Where "define" appears in a line of the entries below, that line should be copied.

_Record extracts_:

****************

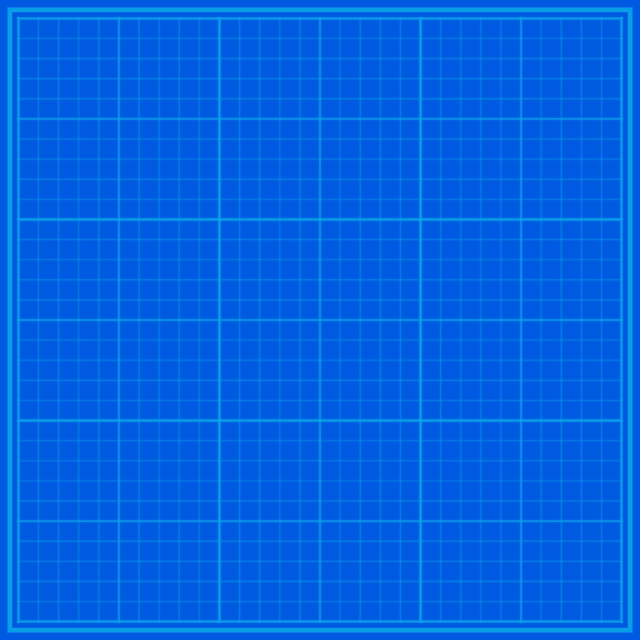
This pattern is drawn by a Shadertoy shader. Its source:

```glsl
#define CELLS 6
#define SUBDIVISIONS 5
#define GRID_HALF 0.4713
#define FRAME_HALF 0.4846
#define FRAME_WIDTH 0.0074
#define MINOR_SIGMA 0.00098
#define MEDIUM_SIGMA 0.00115
#define STRONG_SIGMA 0.0015
#define HALO_SIGMA 0.0026
#define BASE_COLOR vec3(0.0, 0.35, 0.882)
#define LINE_COLOR vec3(0.05, 0.65, 0.92)
#define FRAME_COLOR vec3(0.04, 0.62, 0.91)

float hash(vec2 p) {
    return fract(sin(dot(p, vec2(127.1, 311.7))) * 43758.5453);
}

float boxDistance(vec2 p, float halfSize) {
    vec2 d = abs(p) - halfSize;
    return length(max(d, 0.0)) + min(max(d.x, d.y), 0.0);
}

float bell(float x, float sigma) {
    return exp(-0.5 * x * x / (sigma * sigma));
}

// Soft coverage of the ruled line nearest to x; seed tells the axes apart
float ruledLine(float x, float along, float seed, float pixel) {
    int lineCount = CELLS * SUBDIVISIONS;
    float spacing = 2.0 * GRID_HALF / float(lineCount);
    float index = clamp(round((x + GRID_HALF) / spacing), 0.0, float(lineCount));
    float offset = x + GRID_HALF - index * spacing;
    int k = int(index);

    // Minor lines vary in strength from line to line and cell to cell
    float segment = floor((along + GRID_HALF) / spacing / float(SUBDIVISIONS));
    float strength = 0.29 + 0.10 * hash(vec2(index, seed))
                   + 0.05 * hash(vec2(index + seed * 57.0, segment));
    float sigma = MINOR_SIGMA;

    // Every cell edge is brighter, every second one is also wider
    if (k % SUBDIVISIONS == 0) {
        bool strong = k % (2 * SUBDIVISIONS) == 0;
        strength = strong ? 0.92 : 0.80;
        sigma = strong ? STRONG_SIGMA : MEDIUM_SIGMA;
    }

    // Crisp core over a faint halo
    float core = bell(offset, max(sigma, 0.5 * pixel));
    return strength * mix(core, bell(offset, HALO_SIGMA), 0.13);
}

void mainImage(out vec4 fragColor, in vec2 fragCoord) {
    float pixel = 1.0 / min(iResolution.x, iResolution.y);
    vec2 p = (fragCoord - 0.5 * iResolution.xy) * pixel;

    // Ruled grid, clipped just outside its border lines
    float vertical = ruledLine(p.x, p.y, 1.0, pixel);
    float horizontal = ruledLine(p.y, p.x, 2.0, pixel);
    float edge = boxDistance(p, GRID_HALF + STRONG_SIGMA);
    float inside = 1.0 - smoothstep(-0.5 * pixel, 1.5 * pixel, edge);
    float grid = inside * (1.0 - (1.0 - vertical) * (1.0 - horizontal));
    vec3 color = mix(BASE_COLOR, LINE_COLOR, grid);

    // Heavy outer frame with mitred corners
    float reach = max(abs(p.x), abs(p.y));
    float frameDistance = abs(reach - FRAME_HALF) - 0.5 * FRAME_WIDTH;
    float frame = 1.0 - smoothstep(-0.75 * pixel, 0.75 * pixel, frameDistance);
    color = mix(color, FRAME_COLOR, frame);

    fragColor = vec4(color, 1.0);
}
```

****************

_Result_:
#define CELLS 6
#define SUBDIVISIONS 5
#define GRID_HALF 0.4713
#define FRAME_HALF 0.4846
#define FRAME_WIDTH 0.0074
#define MINOR_SIGMA 0.00098
#define MEDIUM_SIGMA 0.00115
#define STRONG_SIGMA 0.0015
#define HALO_SIGMA 0.0026
#define BASE_COLOR vec3(0.0, 0.35, 0.882)
#define LINE_COLOR vec3(0.05, 0.65, 0.92)
#define FRAME_COLOR vec3(0.04, 0.62, 0.91)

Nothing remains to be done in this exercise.